The FDA has issued a Safety Communication regarding the oral antifungal ketoconazole that includes limiting the drug’s use. The warning states that ketoconazole should never be used as a first-line agent due to the risk of liver toxicity, adrenal insufficiency, and drug interactions. The new guidance states that ketoconazole should only be used "when alternative antifungal therapies are not available or tolerated." In addition, the agency has revised the list of indications for the drug, removing dermatophyte and Candida infections.
The FDA has also issued a Safety Communication about the antimalarial drug mefloquine hydrochloride regarding neurologic and psychiatric side effects. The drug is used for treatment of malaria but more commonly for prevention of Plasmodium falciparum (including chloroquine-resistant P. falciparum) and P. vivax. Neurologic side effects — which may be permanent — include dizziness, loss of balance, and tinnitus. Psychiatric side effects include anxiety, paranoia, depression, or hallucinations. The brand form of mefloquine (known as Lariam) is no longer marketed, but several generic forms of the drug are available. The new warnings are contained in a boxed warning — the FDA’s most serious warning. The drug was recently in the news regarding a number of violent military incidents among soldiers taking the drug, including the murder of 16 Afghan civilians last year.

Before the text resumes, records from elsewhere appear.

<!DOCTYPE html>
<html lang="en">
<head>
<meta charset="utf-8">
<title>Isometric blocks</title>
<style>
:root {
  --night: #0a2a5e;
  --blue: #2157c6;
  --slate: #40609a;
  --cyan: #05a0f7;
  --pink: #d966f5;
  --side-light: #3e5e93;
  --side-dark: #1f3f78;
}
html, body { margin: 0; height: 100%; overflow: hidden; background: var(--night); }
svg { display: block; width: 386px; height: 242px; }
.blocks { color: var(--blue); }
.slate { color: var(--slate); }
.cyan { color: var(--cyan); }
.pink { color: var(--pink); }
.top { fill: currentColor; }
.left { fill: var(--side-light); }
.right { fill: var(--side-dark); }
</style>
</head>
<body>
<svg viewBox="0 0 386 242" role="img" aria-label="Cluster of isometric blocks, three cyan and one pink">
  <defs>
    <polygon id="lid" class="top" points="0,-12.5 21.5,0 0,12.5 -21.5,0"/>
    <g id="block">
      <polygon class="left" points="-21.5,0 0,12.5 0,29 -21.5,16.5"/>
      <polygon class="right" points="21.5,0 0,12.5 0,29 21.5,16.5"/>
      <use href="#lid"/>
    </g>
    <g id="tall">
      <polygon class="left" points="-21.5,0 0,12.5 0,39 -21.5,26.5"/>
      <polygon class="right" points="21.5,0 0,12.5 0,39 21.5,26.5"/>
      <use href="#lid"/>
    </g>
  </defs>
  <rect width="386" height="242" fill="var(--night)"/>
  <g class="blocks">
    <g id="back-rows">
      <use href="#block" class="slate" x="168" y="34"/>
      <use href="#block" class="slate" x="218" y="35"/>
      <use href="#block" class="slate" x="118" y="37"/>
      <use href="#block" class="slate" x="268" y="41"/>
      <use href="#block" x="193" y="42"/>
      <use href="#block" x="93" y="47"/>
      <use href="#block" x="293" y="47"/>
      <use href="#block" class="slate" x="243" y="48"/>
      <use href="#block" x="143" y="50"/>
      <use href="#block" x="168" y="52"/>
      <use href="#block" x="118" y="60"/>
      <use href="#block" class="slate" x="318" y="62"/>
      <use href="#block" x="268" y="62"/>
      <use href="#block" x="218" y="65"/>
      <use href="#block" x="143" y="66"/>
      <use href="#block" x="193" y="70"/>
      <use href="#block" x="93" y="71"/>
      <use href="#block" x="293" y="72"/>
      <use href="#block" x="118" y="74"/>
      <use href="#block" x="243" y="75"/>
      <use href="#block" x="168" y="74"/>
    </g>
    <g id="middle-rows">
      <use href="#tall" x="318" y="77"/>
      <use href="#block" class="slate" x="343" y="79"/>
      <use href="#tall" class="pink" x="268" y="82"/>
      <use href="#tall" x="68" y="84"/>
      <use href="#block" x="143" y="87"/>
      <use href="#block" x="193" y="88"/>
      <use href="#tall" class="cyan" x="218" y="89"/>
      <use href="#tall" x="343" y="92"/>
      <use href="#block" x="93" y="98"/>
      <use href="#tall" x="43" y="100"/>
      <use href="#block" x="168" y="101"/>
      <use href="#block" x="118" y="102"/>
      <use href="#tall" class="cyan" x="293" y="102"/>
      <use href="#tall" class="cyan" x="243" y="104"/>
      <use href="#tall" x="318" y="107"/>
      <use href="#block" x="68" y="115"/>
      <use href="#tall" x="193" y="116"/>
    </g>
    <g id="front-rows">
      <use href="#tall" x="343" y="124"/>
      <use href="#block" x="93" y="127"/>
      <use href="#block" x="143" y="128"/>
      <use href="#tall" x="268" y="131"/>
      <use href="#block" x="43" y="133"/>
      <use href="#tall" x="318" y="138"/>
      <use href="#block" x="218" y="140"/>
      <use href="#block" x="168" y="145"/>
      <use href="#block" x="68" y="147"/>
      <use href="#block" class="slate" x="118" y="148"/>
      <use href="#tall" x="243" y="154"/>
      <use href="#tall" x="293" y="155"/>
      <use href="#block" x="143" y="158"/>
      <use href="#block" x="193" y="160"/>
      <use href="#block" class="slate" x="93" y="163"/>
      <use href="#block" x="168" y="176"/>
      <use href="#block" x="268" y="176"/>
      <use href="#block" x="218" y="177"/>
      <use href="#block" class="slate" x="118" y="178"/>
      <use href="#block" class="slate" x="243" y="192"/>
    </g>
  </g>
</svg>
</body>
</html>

A nasal steroid spray may soon be available over the counter (OTC). The FDA’s Nonprescription Drugs Advisory Committee has recommended the switch to OTC for Sanofi’s triamcinolone acetonide (Nasacort AQ), the popular steroid nasal spray for the treatment of seasonal and perennial allergic rhinitis. The drug was originally approved in 1996 for use in adults and children ages 2 years and older, and has been widely used since. If approved by the full FDA later this year, it would be the first nasal steroid to be sold OTC. The drug has been available as a generic since 2008.